WHAT IS REQUIRED = Work through the records that follow and return each line containing the word "flows".

RAW DATA section start

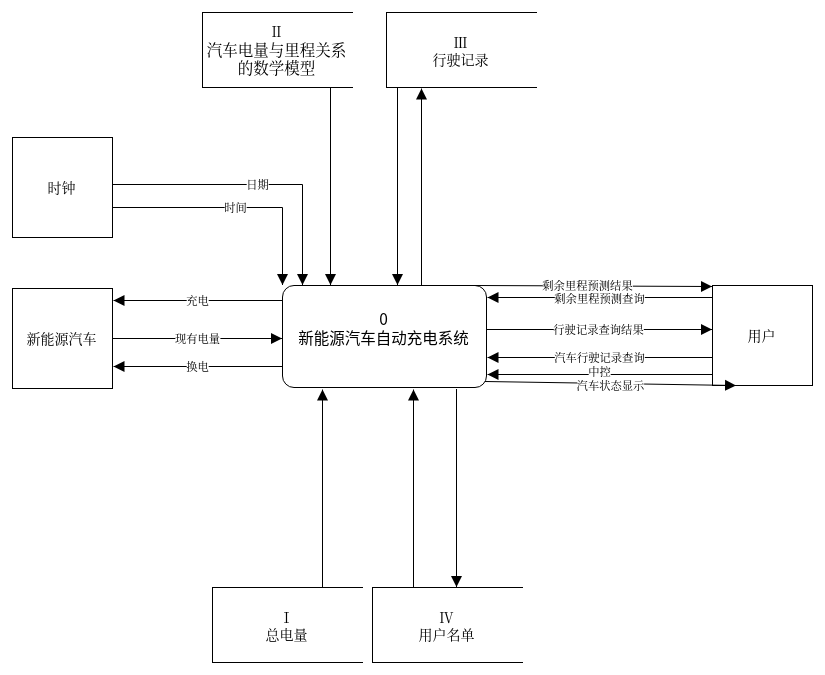
<!DOCTYPE html>
<html lang="zh-CN">
<head>
<meta charset="utf-8">
<title>新能源汽车自动充电系统 数据流图</title>
<style>
  :root {
    --paper: #ffffff;
    --ink: #000000;
    --serif: "Noto Serif CJK SC", "Noto Serif", serif;
    --sans: "Noto Sans CJK SC", "Noto Sans", sans-serif;
  }
  * { box-sizing: border-box; margin: 0; }
  html, body { width: 825px; height: 675px; overflow: hidden; background: var(--paper); }
  .diagram {
    position: relative;
    width: 825px;
    height: 675px;
    background: var(--paper);
    color: var(--ink);
    font: 14px/17px var(--serif);
  }
  .node {
    position: absolute;
    display: flex;
    flex-direction: column;
    align-items: center;
    justify-content: center;
    text-align: center;
    white-space: nowrap;
    border: 1px solid var(--ink);
    background: var(--paper);
    padding-right: 2px;
  }
  .entity { width: 101px; height: 101px; }
  .store { width: 151px; height: 76px; border-right: 0; padding: 2px 3px 0 0; }
  .process {
    left: 282px; top: 285px; width: 205px; height: 103px;
    border-radius: 12px;
    padding-bottom: 17px;
    font: 15.5px/19px var(--sans);
  }
  .clock { left: 12px; top: 137px; }
  .vehicle { left: 12px; top: 288px; }
  .user { left: 712px; top: 285px; }
  .model { left: 202px; top: 12px; padding: 0 3px 2px 0; font-size: 15.5px; line-height: 18px; }
  .trips { left: 386px; top: 12px; }
  .energy { left: 212px; top: 587px; }
  .members { left: 372px; top: 587px; }
  .numeral { font-size: 14px; }
  .flows { position: absolute; inset: 0; }
  .flows path { fill: none; stroke: var(--ink); stroke-width: 1; marker-end: url(#arrowhead); }
  .flows marker polygon { fill: var(--ink); }
  .label {
    position: absolute;
    transform: translate(-50%, -50%);
    height: 12px;
    background: var(--paper);
    font-size: 11.3px;
    line-height: 12px;
    white-space: nowrap;
  }
</style>
</head>
<body>
<main class="diagram">
  <section class="node store model"><span class="numeral">Ⅱ</span><span>汽车电量与里程关系</span><span>的数学模型</span></section>
  <section class="node store trips"><span class="numeral">Ⅲ</span><span>行驶记录</span></section>
  <section class="node entity clock">时钟</section>
  <section class="node entity vehicle">新能源汽车</section>
  <section class="node process"><span>0</span><span>新能源汽车自动充电系统</span></section>
  <section class="node entity user">用户</section>
  <section class="node store energy"><span class="numeral">Ⅰ</span><span>总电量</span></section>
  <section class="node store members"><span class="numeral">Ⅳ</span><span>用户名单</span></section>

  <svg class="flows" width="825" height="675" viewBox="0 0 825 675" aria-hidden="true">
    <defs>
      <marker id="arrowhead" markerUnits="userSpaceOnUse" markerWidth="11" markerHeight="12" refX="11" refY="6" orient="auto">
        <polygon points="0,0.5 11,6 0,11.5"/>
      </marker>
    </defs>
    <g class="clock-flows">
      <path d="M113 184.5H302.5V285"/>
      <path d="M113 207.5H282.5V285"/>
    </g>
    <g class="vehicle-flows">
      <path d="M282 300.5H113.5"/>
      <path d="M113 338.5H282"/>
      <path d="M282 366.5H113.5"/>
    </g>
    <g class="store-flows">
      <path d="M330.5 88V285"/>
      <path d="M397.5 88V285"/>
      <path d="M421.5 285V88.5"/>
      <path d="M322.5 587V389.5"/>
      <path d="M413.5 587V389.5"/>
      <path d="M456.5 389V587"/>
    </g>
    <g class="user-flows">
      <path d="M475 285.5L712 286.5"/>
      <path d="M712 297.5H487.5"/>
      <path d="M487 329.5H712"/>
      <path d="M712 357.5H487.5"/>
      <path d="M712 374.5H487.5"/>
      <path d="M485 381.5L736 385.5"/>
    </g>
  </svg>

  <span class="label" style="left:257.5px;top:184px">日期</span>
  <span class="label" style="left:235.5px;top:207px">时间</span>
  <span class="label" style="left:197.5px;top:300px">充电</span>
  <span class="label" style="left:197.5px;top:338px">现有电量</span>
  <span class="label" style="left:197.5px;top:366px">换电</span>
  <span class="label" style="left:587.5px;top:285px">剩余里程预测结果</span>
  <span class="label" style="left:599.5px;top:298px">剩余里程预测查询</span>
  <span class="label" style="left:598.5px;top:329px">行驶记录查询结果</span>
  <span class="label" style="left:599.5px;top:357px">汽车行驶记录查询</span>
  <span class="label" style="left:599.5px;top:371px">中控</span>
  <span class="label" style="left:610.5px;top:385px">汽车状态显示</span>
</main>
</body>
</html>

RAW DATA section end

WRITTEN RESPONSE =
  .flows { position: absolute; inset: 0; }
  .flows path { fill: none; stroke: var(--ink); stroke-width: 1; marker-end: url(#arrowhead); }
  .flows marker polygon { fill: var(--ink); }
  <svg class="flows" width="825" height="675" viewBox="0 0 825 675" aria-hidden="true">
    <g class="clock-flows">
    <g class="vehicle-flows">
    <g class="store-flows">
    <g class="user-flows">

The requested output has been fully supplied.